(Saved data entries)
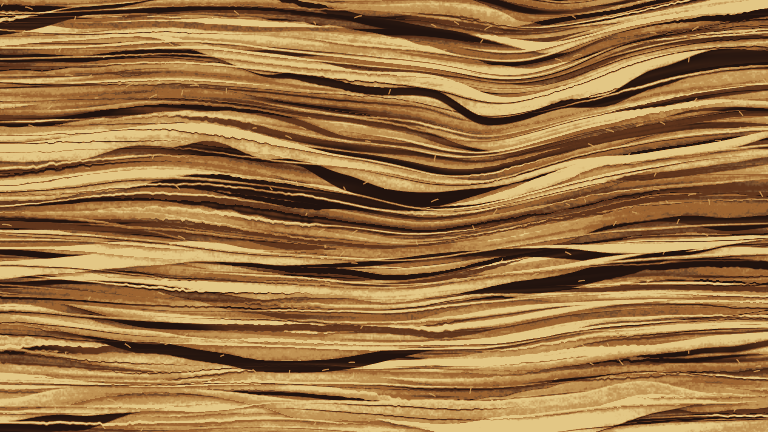
Give the GLSL for this texture, as a Shadertoy shader.

```glsl
// Edge-on stack of wavy, torn sheets of old paper with dark gaps between them.
#define SAG_DEPTH 0.085
#define SAG_WIDTH 0.24
#define WANDER 0.95
#define FRAY 0.006
#define RIM_LIGHT 0.17
#define UNDER_SHADE 0.24
#define STREAK_DENSITY 135.0
#define STREAK_CONTRAST 0.40
#define BUNDLE_COUNT 10.0
#define BUNDLE_CONTRAST 0.50
#define GRAIN 0.10
#define FIBRE_SHARE 0.22

float hash(vec2 p) {
    vec3 h = fract(vec3(p.xyx) * 0.1031);
    h += dot(h, h.yzx + 33.33);
    return fract((h.x + h.y) * h.z);
}

float noise(vec2 p) {
    vec2 i = floor(p), f = fract(p);
    f = f * f * (3.0 - 2.0 * f);
    vec2 s = vec2(0.0, 1.0);
    return mix(mix(hash(i), hash(i + s.yx), f.x),
               mix(hash(i + s.xy), hash(i + s.yy), f.x), f.y);
}

// Tone 0..1 to paper colour, dark gap to pale edge.
vec3 paperColour(float t) {
    vec3 c = vec3(0.13, 0.075, 0.055);
    c = mix(c, vec3(0.38, 0.21, 0.11), smoothstep(0.08, 0.23, t));
    c = mix(c, vec3(0.45, 0.30, 0.18), smoothstep(0.25, 0.33, t));
    c = mix(c, vec3(0.61, 0.39, 0.19), smoothstep(0.31, 0.41, t));
    c = mix(c, vec3(0.75, 0.57, 0.32), smoothstep(0.46, 0.64, t));
    return mix(c, vec3(0.89, 0.78, 0.52), smoothstep(0.66, 0.86, t));
}

// Shared bend of the stack: a sag that drifts left further down.
float bend(vec2 p) {
    float dx = (p.x - 0.70 - 0.62 * p.y) / SAG_WIDTH;
    float sag = SAG_DEPTH * smoothstep(0.05, 0.6, p.y) / (1.0 + dx * dx);
    float lift = 0.04 * smoothstep(1.1, 1.8, p.x);
    float roll = 0.05 * (noise(vec2(p.x * 2.3, p.y * 3.0 + 5.0)) - 0.5);
    float pinch = 0.035 * (noise(vec2(p.x * 2.8 + 4.0, p.y * 9.0)) - 0.5);
    return lift + roll + pinch - sag;
}

// Fine lines of packed sheet edges, with thin cracks between some.
float streaks(vec2 q) {
    float y = q.y + 0.014 * noise(vec2(q.x * 4.0, q.y * 14.0));
    float fine = noise(vec2(q.x * 4.0, y * STREAK_DENSITY));
    float wide = noise(vec2(q.x * 2.0 + 9.0, y * STREAK_DENSITY * 0.4));
    float crack = smoothstep(0.70, 0.88, noise(vec2(q.x * 3.0 + 31.0, y * STREAK_DENSITY * 0.75)));
    return 0.6 * fine + 0.4 * wide - 0.45 - 0.55 * crack;
}

// Bundles fade from a pale top down to a brown foot.
float bundleTone(vec2 q) {
    float v = q.y * BUNDLE_COUNT + 1.5 * noise(vec2(q.x * 1.3, q.y * 3.0 + 7.0));
    v += 0.05 * noise(vec2(q.x * 30.0, v));
    float rise = fract(v), id = floor(v);
    float saw = smoothstep(0.0, 0.65, rise) * (1.0 - smoothstep(0.97, 1.0, rise));
    float strength = 0.5 + 0.7 * hash(vec2(id, 5.0));
    return (saw - 0.58) * strength + 0.4 * (noise(vec2(q.x * 1.1 + id * 7.0, id)) - 0.5);
}

// Paints one family of sheets; thick and gap are fractions of their spacing.
void addSheets(inout float tone, vec2 q, float count, float seed,
               float thick, float gap, vec2 toneRange, float line) {
    float px = 0.9 / iResolution.y;
    float patchy = smoothstep(0.3, 0.8, noise(q * vec2(7.0, 12.0)));
    for (int k = 3; k >= -3; k--) {
        float id = floor(q.y * count) + float(k);
        float row = id * 3.0 + seed;
        float pick = hash(vec2(row, 71.0));
        float wave = noise(vec2(q.x * 1.9 + pick * 9.0, row)) - 0.5;
        wave += 0.25 * (noise(vec2(q.x * 6.0, row + 1.0)) - 0.5);
        float torn = 0.6 * (noise(vec2(q.x * 27.0, row)) - 0.5);
        torn += 0.8 * (noise(vec2(q.x * 130.0, row)) - 0.5) * patchy;
        float edge = (id + hash(vec2(row, 13.0)) + WANDER * wave) / count;
        float depth = edge + FRAY * torn * (0.25 + 0.75 * pick * patchy) - q.y;

        // Sheets taper away along their length; so do the gaps under them.
        float full = smoothstep(0.30, 0.80, noise(vec2(q.x * 1.9 + pick * 5.0, row + 2.0)));
        float open = smoothstep(0.40, 0.85, noise(vec2(q.x * 2.2 + pick * 8.0, row + 50.0)));
        float width = thick / count * full;
        width *= 0.75 + 0.5 * noise(vec2(q.x * 10.0, row + 7.0));
        float below = depth - width;

        float present = smoothstep(0.0, 0.005, width);
        float hole = smoothstep(0.0, px, below)
                   * (1.0 - smoothstep(-px, px, below - gap / count * open));
        tone = mix(tone, 0.06 + 0.35 * line, hole * step(0.001, open * gap));
        tone *= 1.0 - 0.6 * present * step(0.0, below) * exp(-max(below, 0.0) / 0.007);

        float body = smoothstep(-px, px, depth) * smoothstep(-px, px, -below) * present;
        float u = clamp(depth / max(width, 0.0005), 0.0, 1.0);
        float shade = mix(toneRange.x, toneRange.y, hash(vec2(row, 29.0)));
        shade += RIM_LIGHT * exp(-max(depth, 0.0) / 0.003) - UNDER_SHADE * u * u;
        shade += line * (0.3 + pick);
        tone = mix(tone, shade, body);
    }
}

// Short loose hairs scattered along the torn edges.
float fibres(vec2 p) {
    float cover = 0.0, px = 1.0 / iResolution.y, size = 0.045;
    for (int j = -1; j <= 1; j++)
    for (int i = -1; i <= 1; i++) {
        vec2 cell = floor(p / size) + vec2(i, j);
        vec2 root = (cell + vec2(hash(cell + 3.0), hash(cell + 17.0))) * size;
        float a = 3.14 * hash(cell + 41.0), r = 0.003 + 0.007 * hash(cell + 5.0);
        vec2 dir = vec2(cos(a), 0.6 * sin(a)), d = p - root;
        d.y += 12.0 * d.x * d.x;
        float h = clamp(dot(d, dir) / dot(dir, dir), -r, r);
        float hair = 1.0 - smoothstep(0.0003, 0.0003 + px, length(d - dir * h));
        cover = max(cover, hair * step(hash(cell + 23.0), FIBRE_SHARE));
    }
    return cover;
}

void mainImage(out vec4 fragColor, in vec2 fragCoord) {
    vec2 p = fragCoord / iResolution.y;
    vec2 q = vec2(p.x, p.y - bend(p));
    float line = STREAK_CONTRAST * streaks(q);

    // Packed stack behind, then bundle light, broad sheets and thin ones.
    float tone = 0.50 + 1.2 * line;
    addSheets(tone, q, 40.0, 11.0, 0.9, 0.2, vec2(0.38, 0.80), line);
    addSheets(tone, q, 24.0, 431.0, 0.5, 0.4, vec2(0.48, 0.90), line);
    tone += BUNDLE_CONTRAST * bundleTone(q);
    addSheets(tone, q, 11.0, 211.0, 0.48, 0.42, vec2(0.72, 1.0), line);
    addSheets(tone, q, 46.0, 677.0, 0.22, 0.15, vec2(0.55, 1.0), line * 0.7);

    // A browner band crosses the middle.
    float brownBand = exp(-pow((q.y - 0.49) / 0.055, 2.0));
    tone -= 0.26 * brownBand * smoothstep(0.1, 0.5, tone);

    // Paper grain and hairs.
    float grain = noise(p * vec2(90.0, 190.0)) + noise(p * 280.0) - 1.0;
    tone += 0.05 + GRAIN * grain * smoothstep(0.05, 0.4, tone);
    tone = mix(tone, max(tone, 0.8), 0.7 * fibres(p));

    fragColor = vec4(paperColour(clamp(tone, 0.0, 1.0)), 1.0);
}
```
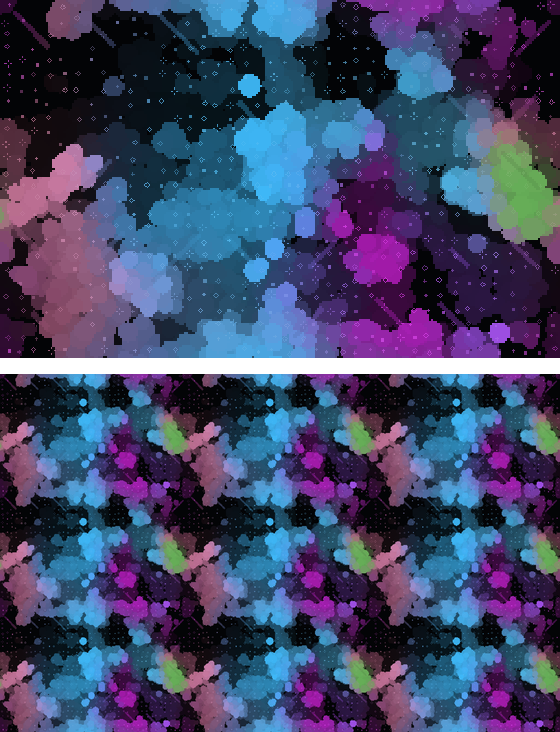
Top, the tile; bottom, the same tile 3 across and 3 down.
Write a WebGL 1 fragment shader that draws this background.

```glsl
precision highp float;
uniform vec2 u_resolution;

float hash(vec2 p) {
  return fract(sin(dot(p, vec2(127.1, 311.7))) * 43758.5453);
}

vec2 hash2(vec2 p) {
  return vec2(hash(p), hash(p + 57.3));
}

// Value noise that wraps after a whole number of cells
float noise(vec2 uv, vec2 reps, float seed) {
  vec2 p = uv * reps;
  vec2 i = floor(p);
  vec2 f = fract(p);
  f = f * f * (3.0 - 2.0 * f);
  vec2 a = mod(i, reps) + seed;
  vec2 b = mod(i + 1.0, reps) + seed;
  return mix(mix(hash(a), hash(vec2(b.x, a.y)), f.x),
             mix(hash(vec2(a.x, b.y)), hash(b), f.x), f.y);
}

// Soft round patch on the wrapped canvas
float patchAt(vec2 uv, vec2 centre, vec2 size) {
  vec2 d = (fract(uv - centre + 0.5) - 0.5) / size;
  return exp(-dot(d, d) * dot(d, d));
}

// Slowly drifting nebula hue
vec3 tint(vec2 uv) {
  vec2 warp = vec2(noise(uv, vec2(8.0, 5.0), 3.0), noise(uv, vec2(8.0, 5.0), 19.0));
  uv += (warp - 0.5) * 0.13;
  vec3 c = mix(vec3(0.72, 0.38, 0.50), vec3(0.88, 0.56, 0.74),
               patchAt(uv, vec2(0.15, 0.42), vec2(0.12, 0.3)));
  c = mix(c, vec3(0.48, 0.54, 0.85), patchAt(uv, vec2(0.25, 0.7), vec2(0.15, 0.6)));
  c = mix(c, vec3(0.24, 0.73, 0.98), patchAt(uv, vec2(0.45, 0.55), vec2(0.23, 0.7)));
  c = mix(c, vec3(0.24, 0.62, 0.80), patchAt(uv, vec2(0.72, 0.70), vec2(0.18, 0.25)));
  c = mix(c, vec3(0.63, 0.34, 0.98), patchAt(uv, vec2(0.74, 0.22), vec2(0.24, 0.32)));
  c = mix(c, vec3(0.88, 0.14, 0.92), patchAt(uv, vec2(0.70, 0.25), vec2(0.07, 0.35)));
  c = mix(c, vec3(0.74, 0.16, 0.78), patchAt(uv, vec2(0.93, 0.92), vec2(0.12, 0.22)));
  c = mix(c, vec3(0.30, 0.70, 0.88), patchAt(uv, vec2(0.84, 0.54), vec2(0.08, 0.18)));
  return mix(c, vec3(0.42, 0.72, 0.36), patchAt(uv, vec2(0.96, 0.47), vec2(0.05, 0.12)));
}

// Stacked clumps of round puffs, dark at the back and bright in front
vec3 clouds(vec2 uv) {
  vec2 reps = vec2(50.0, 32.0);
  vec2 q = uv * reps;
  vec3 col = vec3(0.012, 0.014, 0.022);
  for (int layer = 0; layer < 5; layer++) {
    float depth = float(layer) / 4.0;
    float seed = 31.0 + 43.0 * float(layer);
    float front = -1.0;
    for (int y = -1; y <= 1; y++) {
      for (int x = -1; x <= 1; x++) {
        vec2 cell = floor(q) + vec2(float(x), float(y));
        vec2 id = mod(cell, reps) + seed;
        vec2 centre = cell + 0.15 + 0.7 * hash2(id);
        float order = hash(id + 11.7);
        if (distance(q, centre) < 0.65 + 0.4 * hash(id + 23.1) && order > front) {
          vec2 home = centre / reps;
          float density = 0.7 * noise(home, vec2(8.0, 5.0), seed)
                        + 0.3 * noise(home, vec2(20.0, 13.0), seed + 7.0);
          density += 0.10 * cos(6.28319 * (home.y - 0.36))
                   + 0.06 * cos(6.28319 * (home.x - 0.5));
          if (density > 0.51 + 0.12 * depth) {
            front = order;
            float light = 0.10 + 0.88 * pow(depth, 1.25);
            col = tint(home) * light * (0.88 + 0.14 * order);
          }
        }
      }
    }
  }
  return col;
}

// Diagonal light bars, one at most per cell
float streak(vec2 uv) {
  vec2 reps = vec2(8.0, 5.0);
  vec2 cell = floor(uv * reps);
  vec2 d = fract(uv * reps) - 0.5 - 0.25 * (hash2(cell + 71.0) - 0.5);
  d.x *= hash(cell + 83.0) < 0.5 ? -1.0 : 1.0;
  float reach = 0.12 + 0.22 * hash(cell + 91.0);
  float bar = step(abs(d.x - d.y), 0.05) * step(abs(d.x + d.y), 2.0 * reach);
  return bar * step(hash(cell + 97.0), 0.6);
}

// Tiny diamonds, squares, crosses and sparkles
float star(vec2 uv) {
  vec2 grid = vec2(512.0, 328.0);
  vec2 reps = vec2(40.0, 26.0);
  vec2 point = floor(uv * grid);
  vec2 cell = floor((point + 0.5) / grid * reps);
  vec2 centre = floor((cell + 0.3 + 0.4 * hash2(cell + 5.0)) / reps * grid);
  vec2 d = abs(point - centre);
  float span = d.x + d.y;
  float kind = hash(cell + 13.0);
  float shape = step(abs(span - 2.0), 0.5);
  if (kind > 0.4) shape = step(max(d.x, d.y), 1.5);
  if (kind > 0.6) shape = step(span, 1.5);
  if (kind > 0.85) shape = step(min(d.x, d.y), 0.5) * step(abs(span - 2.5), 0.6);
  float crowd = 0.2 + 0.7 * noise(cell / reps, vec2(5.0, 3.0), 61.0);
  return shape * step(hash(cell + 29.0), crowd) * (0.5 + 0.5 * hash(cell + 37.0));
}

void main() {
  vec2 uv = gl_FragCoord.xy / u_resolution;
  vec2 blocks = vec2(256.0, 164.0);
  vec2 block = (floor(uv * blocks) + 0.5) / blocks;
  vec3 hue = tint(block);
  vec3 col = clouds(block);
  col = mix(col, hue * 0.8, 0.4 * streak(block));
  col = mix(col, hue * 0.85 + 0.12, 0.8 * star(uv));
  gl_FragColor = vec4(col, 1.0);
}
```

EXERCISE OBJECTIVE: The lines you need are those with the word "kind"; list them from the entries.

TASK RESPONSE:
  float kind = hash(cell + 13.0);
  if (kind > 0.4) shape = step(max(d.x, d.y), 1.5);
  if (kind > 0.6) shape = step(span, 1.5);
  if (kind > 0.85) shape = step(min(d.x, d.y), 0.5) * step(abs(span - 2.5), 0.6);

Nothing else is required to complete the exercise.